We design logos at GGS and feel that we we’re quite good at it. The process involves having a meeting with our client, discussing their business, what they do, how they want to present themselves in the marketplace, who they wish to market to, what the Company’s values are etc. etc. You get the picture.
We then go off and work something up and arrange another meeting (we prefer face to face rather than an email) to present our designs, discuss whatever amendments are required and take it from there. We consider carefully where and how the logo will be used and produce different versions for different uses and also how the brand image might be established using this logo. The process can extend over numerous days and generally by the time we have a satisfied client who has received printed and electronic versions of the logo in a range of formats and sizes which they can use in any of the marketing material they will subsequently require we will have spent a considerable number of hours on the project. To be honest, we aren’t really that keen on working for 25p (or less) per hour. Not unreasonable, I would say and I’m fairly sure most people would agree.
I have no doubt there are plenty of companies who don’t care about how they present themselves to the buying public, who just want a logo to slap on their van or bung on a business card and ‘Your Logo for a Fiver’ clearly has some appeal. I also dare say that the end result in some cases isn’t bad as far as their non-discerning purchasers are concerned. A wacky font and a nice piece of Microsoft clip-art is probably right up their street – and who’s to say that they are wrong. It’s ‘horses for courses’.
A small amount of research on the internet reveals there’s a stack of places offering cheap logo design at prices ranging from five pounds to a hundred pounds and this article http://goo.gl/OtNN6 from Creative Review examines the processes involved and indeed, the results. Very interesting. I recommend taking a few minutes to read it.

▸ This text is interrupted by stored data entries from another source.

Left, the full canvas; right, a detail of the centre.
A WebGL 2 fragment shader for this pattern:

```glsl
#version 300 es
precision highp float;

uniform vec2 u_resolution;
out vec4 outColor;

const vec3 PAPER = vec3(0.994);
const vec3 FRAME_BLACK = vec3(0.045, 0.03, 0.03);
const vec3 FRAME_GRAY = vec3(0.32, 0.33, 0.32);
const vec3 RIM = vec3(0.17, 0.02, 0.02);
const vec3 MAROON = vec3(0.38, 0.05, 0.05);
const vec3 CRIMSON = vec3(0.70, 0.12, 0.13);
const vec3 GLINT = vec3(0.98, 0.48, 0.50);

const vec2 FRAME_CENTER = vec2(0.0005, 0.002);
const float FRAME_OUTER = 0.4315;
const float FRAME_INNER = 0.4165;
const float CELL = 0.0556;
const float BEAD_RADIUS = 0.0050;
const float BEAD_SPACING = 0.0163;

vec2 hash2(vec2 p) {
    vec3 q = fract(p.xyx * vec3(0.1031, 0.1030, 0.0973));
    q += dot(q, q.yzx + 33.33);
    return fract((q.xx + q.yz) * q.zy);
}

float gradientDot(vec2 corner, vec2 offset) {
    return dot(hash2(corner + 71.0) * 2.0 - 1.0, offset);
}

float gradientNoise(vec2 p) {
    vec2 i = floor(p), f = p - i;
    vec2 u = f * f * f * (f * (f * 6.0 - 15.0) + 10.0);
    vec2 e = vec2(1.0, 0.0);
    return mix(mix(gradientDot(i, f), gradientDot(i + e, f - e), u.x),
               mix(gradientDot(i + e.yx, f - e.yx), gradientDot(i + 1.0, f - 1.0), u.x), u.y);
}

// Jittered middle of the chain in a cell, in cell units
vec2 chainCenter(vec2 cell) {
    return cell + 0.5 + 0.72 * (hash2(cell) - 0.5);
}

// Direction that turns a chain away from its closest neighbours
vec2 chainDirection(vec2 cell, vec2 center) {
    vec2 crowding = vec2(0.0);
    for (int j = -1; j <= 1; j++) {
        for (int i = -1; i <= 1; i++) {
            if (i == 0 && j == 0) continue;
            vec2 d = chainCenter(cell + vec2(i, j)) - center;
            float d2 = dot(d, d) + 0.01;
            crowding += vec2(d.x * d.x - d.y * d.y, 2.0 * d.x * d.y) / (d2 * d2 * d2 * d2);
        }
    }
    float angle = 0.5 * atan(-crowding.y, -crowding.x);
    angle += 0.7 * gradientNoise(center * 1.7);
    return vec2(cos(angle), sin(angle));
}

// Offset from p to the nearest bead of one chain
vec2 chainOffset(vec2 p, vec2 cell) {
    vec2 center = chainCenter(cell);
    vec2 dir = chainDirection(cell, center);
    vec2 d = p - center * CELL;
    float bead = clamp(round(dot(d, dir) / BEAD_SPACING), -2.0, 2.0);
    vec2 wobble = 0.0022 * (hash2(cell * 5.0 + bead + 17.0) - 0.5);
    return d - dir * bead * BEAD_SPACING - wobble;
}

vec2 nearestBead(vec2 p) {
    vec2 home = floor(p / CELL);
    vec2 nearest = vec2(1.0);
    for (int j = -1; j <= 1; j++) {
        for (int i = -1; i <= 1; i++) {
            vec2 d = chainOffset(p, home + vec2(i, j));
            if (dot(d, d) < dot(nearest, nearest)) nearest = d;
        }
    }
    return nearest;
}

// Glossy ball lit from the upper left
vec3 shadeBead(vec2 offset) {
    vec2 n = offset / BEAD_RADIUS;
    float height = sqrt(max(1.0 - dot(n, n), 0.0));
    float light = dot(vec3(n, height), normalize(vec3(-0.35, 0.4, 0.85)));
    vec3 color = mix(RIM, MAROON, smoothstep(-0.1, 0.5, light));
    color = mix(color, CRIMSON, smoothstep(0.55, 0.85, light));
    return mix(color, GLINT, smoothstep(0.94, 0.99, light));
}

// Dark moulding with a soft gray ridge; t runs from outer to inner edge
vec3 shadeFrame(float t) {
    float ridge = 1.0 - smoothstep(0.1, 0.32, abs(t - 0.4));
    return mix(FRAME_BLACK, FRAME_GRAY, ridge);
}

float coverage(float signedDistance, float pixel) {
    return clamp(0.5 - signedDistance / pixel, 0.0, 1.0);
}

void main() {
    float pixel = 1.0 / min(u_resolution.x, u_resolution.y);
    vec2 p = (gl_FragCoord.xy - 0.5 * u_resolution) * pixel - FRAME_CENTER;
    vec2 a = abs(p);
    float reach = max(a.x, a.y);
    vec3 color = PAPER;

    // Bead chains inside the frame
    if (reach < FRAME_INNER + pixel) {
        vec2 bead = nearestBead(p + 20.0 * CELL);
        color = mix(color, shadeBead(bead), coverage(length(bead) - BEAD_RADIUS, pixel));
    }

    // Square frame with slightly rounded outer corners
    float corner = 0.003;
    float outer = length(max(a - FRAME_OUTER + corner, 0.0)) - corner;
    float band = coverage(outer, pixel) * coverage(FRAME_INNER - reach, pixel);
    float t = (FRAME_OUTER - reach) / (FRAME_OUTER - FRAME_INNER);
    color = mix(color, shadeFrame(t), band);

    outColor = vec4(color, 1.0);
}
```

At the end of the day, if you are serious about your business and wish for your public appearance to look professional and trustworthy come to a company like GGS. If you aren’t – get Googling!